Tuesday, September 6, 2011

Utah Schools Encouraged to Improve Health Policies

(Salt Lake City, UT) – New data released by the Centers for Disease Control and Prevention (CDC) show Utah schools excel in many areas of school health, such as giving students tobacco cessation resources, but could do better in the areas of nutrition and asthma management. With more than 55 million children enrolled in elementary and secondary schools in the U.S., schools are in a unique position to help improve the health of their students.

The School Health Profiles report is given to principals and lead health education teachers in middle and high schools across the country every two years. The survey provides a snapshot of school health education and physical health education requirements, as well as policies related to HIV infection/AIDS, tobacco use, nutrition, asthma management, and family and community involvement in school health programs.

“Policies are effective and often less costly strategies that are used to create healthy school environments that allow faculty and students to make the healthy choice, the easy choice,” said Heather Borski, Director of the Utah Department of Health (UDOH) Bureau of Health Promotion.

Tobacco-use prevention is a key focus area for many Utah schools. Survey results show 57.4% of Utah schools follow a policy that mandates a tobacco-free environment, which is identical to schools nationally. The Sevier School District implemented a tobacco policy in 1994 and has since updated it as new tobacco products have come into the market.

“Our district is tobacco-free 24 hours a day, 365 days year,” said Gary Kyhl, Safe and Drug Free Schools Director. “We felt it was important to pass a policy to protect our faculty and students from the health issues and addiction that tobacco causes.
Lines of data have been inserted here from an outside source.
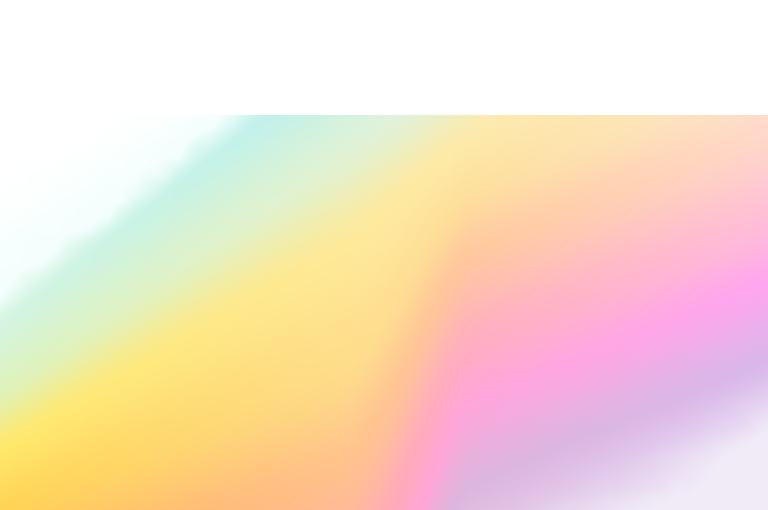
A Shadertoy shader for this background:

```glsl
// Soft diagonal rainbow wash below a clean white strip, with misty corners.

const float STRIP_EDGE = 0.7745;
const vec3 WHITE = vec3(1.0);

// Sine-free hash, 0 to 1.
float hash(vec2 cell) {
    vec3 q = fract(vec3(cell.xyx) * 0.1031);
    q += dot(q, q.yzx + 33.33);
    return fract((q.x + q.y) * q.z);
}

float valueNoise(vec2 p) {
    vec2 cell = floor(p);
    vec2 f = fract(p);
    f = f * f * (3.0 - 2.0 * f);
    float low = mix(hash(cell), hash(cell + vec2(1.0, 0.0)), f.x);
    float high = mix(hash(cell + vec2(0.0, 1.0)), hash(cell + vec2(1.0)), f.x);
    return mix(low, high, f.y);
}

// Centred sum of noise octaves.
float cloud(vec2 p) {
    float sum = 0.0;
    float weight = 0.5;
    for (int i = 0; i < 3; i++) {
        sum += weight * (valueNoise(p) - 0.5);
        p = p * 2.0 + 7.3;
        weight *= 0.5;
    }
    return sum;
}

// Height of a contour: x = base, y = slope, z = rise near the middle.
float contour(float x, vec3 shape) {
    return shape.x + shape.y * x + shape.z * smoothstep(0.44, 0.62, x);
}

// Fade from the colour above into a band whose tint changes along x.
void addBand(inout vec3 color, inout float top, vec2 p, vec3 shape,
             vec3 leftTint, vec3 rightTint) {
    float height = contour(p.x, shape);
    float t = clamp((top - p.y) / max(top - height, 0.01), 0.0, 1.0);
    t = mix(t, smoothstep(0.0, 1.0, t), 0.4);
    color = mix(color, mix(leftTint, rightTint, p.x), t);
    top = height;
}

vec3 rainbowWash(vec2 p, float mist) {
    vec3 color = WHITE;
    float top = contour(p.x, vec3(0.66 + 0.12 * mist, 0.75, 0.0));

    // Cool mist and mint
    vec3 mistTint = mix(vec3(0.94, 0.995, 0.99), WHITE, clamp(0.3 + mist, 0.0, 1.0));
    addBand(color, top, p, vec3(0.43 + 0.10 * mist, 1.2, 0.0), mistTint, mistTint);
    addBand(color, top, p, vec3(0.36, 1.2, 0.0),
            vec3(0.83, 0.96, 0.88), vec3(0.62, 0.92, 1.0));
    addBand(color, top, p, vec3(0.235, 1.05, 0.0),
            vec3(0.87, 0.95, 0.74), vec3(0.88, 0.95, 0.97));

    // Yellow, orange and peach
    addBand(color, top, p, vec3(0.118, 0.9, 0.06),
            vec3(1.0, 0.91, 0.42), vec3(0.99, 0.92, 0.82));
    addBand(color, top, p, vec3(0.0, 0.62, 0.25),
            vec3(1.0, 0.83, 0.33), vec3(0.99, 0.91, 0.80));
    addBand(color, top, p, vec3(-0.2, 0.62, 0.32),
            vec3(1.0, 0.68, 0.36), vec3(1.0, 0.85, 0.79));

    // Pink, magenta and lavender
    addBand(color, top, p, vec3(-0.47, 0.62, 0.41),
            vec3(1.0, 0.58, 0.62), vec3(1.0, 0.74, 0.85));
    addBand(color, top, p, vec3(-0.65, 0.62, 0.48),
            vec3(1.0, 0.65, 0.72), vec3(1.0, 0.65, 0.94));
    addBand(color, top, p, vec3(-0.75, 0.62, 0.42),
            vec3(0.89, 0.70, 0.78), vec3(0.85, 0.72, 0.92));

    // Pale lower corner
    vec3 paleLilac = vec3(0.94, 0.92, 0.97);
    addBand(color, top, p, vec3(-0.85 + 0.06 * mist, 1.0, 0.0), paleLilac, paleLilac);
    return color;
}

void mainImage(out vec4 fragColor, in vec2 fragCoord) {
    vec2 p = fragCoord / iResolution.xy;
    vec2 square = vec2(p.x * iResolution.x / iResolution.y, p.y);
    float mist = cloud(square * 18.0);
    vec3 color = rainbowWash(p, mist);

    // White strip with a one-pixel soft edge
    float soft = 0.5 / iResolution.y;
    float strip = smoothstep(STRIP_EDGE - soft, STRIP_EDGE + soft, p.y);
    fragColor = vec4(mix(color, WHITE, strip), 1.0);
}
```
Policies such as this one help to keep our students safe.”  School administrators can learn how to create a tobacco-free policy at http://www.tobaccofreeutah.org/schoolguide.pdf.

The School Health Profiles also show:
   Utah schools required more students to participate in assistance, education, or cessation programs when caught smoking cigarettes (77.1%) than nationally (26.1%). The Ending Nicotine Dependence (END) class is available for youth through Utah’s 12 local health departments. The class is generally free of charge and gives youth the tools they need to quit tobacco.
   Utah schools (46.9%) were similar to national data (49.1%) for prohibiting advertisements and promotion of candy, fast food restaurants, or soft drinks in all locations.
   Utah schools sold more unhealthy foods and beverages outside school food service programs (e.g., vending machines, snack bars [91.7%]) than nationally (61.6%). Information about nutritional standards for foods in schools can be found at http://www.cdc.gov/HealthyYouth/nutrition/standards.htm.
   Utah schools exempted students from taking required physical education for certain reasons more often (56.5%) than nationally (34.6%). Unless directed by a child’s physician, students should not be exempt from taking and participating in physical education classes or activities.
   Utah schools had fewer asthma action plans on file for all students with asthma (49.8%) than nationally (58.5%). About 63,000 Utah children 17 years of age and under currently have asthma.
   Utah schools had fewer policies permitting students to carry and self-administer asthma medications (45.3%) than nationally (73.9%). Utah law allows children to carry their inhaler with them if the proper forms are filled out every year. These forms can be found at http://www.health.utah.gov/asthma/schools/resources.html.

For highlights of the 2010 Utah School Health Profiles data or to compare Utah results to the CDC national data, visit http://health.utah.gov/bhp/schoolhealth/. 

Media Contact:
Michael Friedrichs
Bureau of Health Promotion
(o) 801-538-6244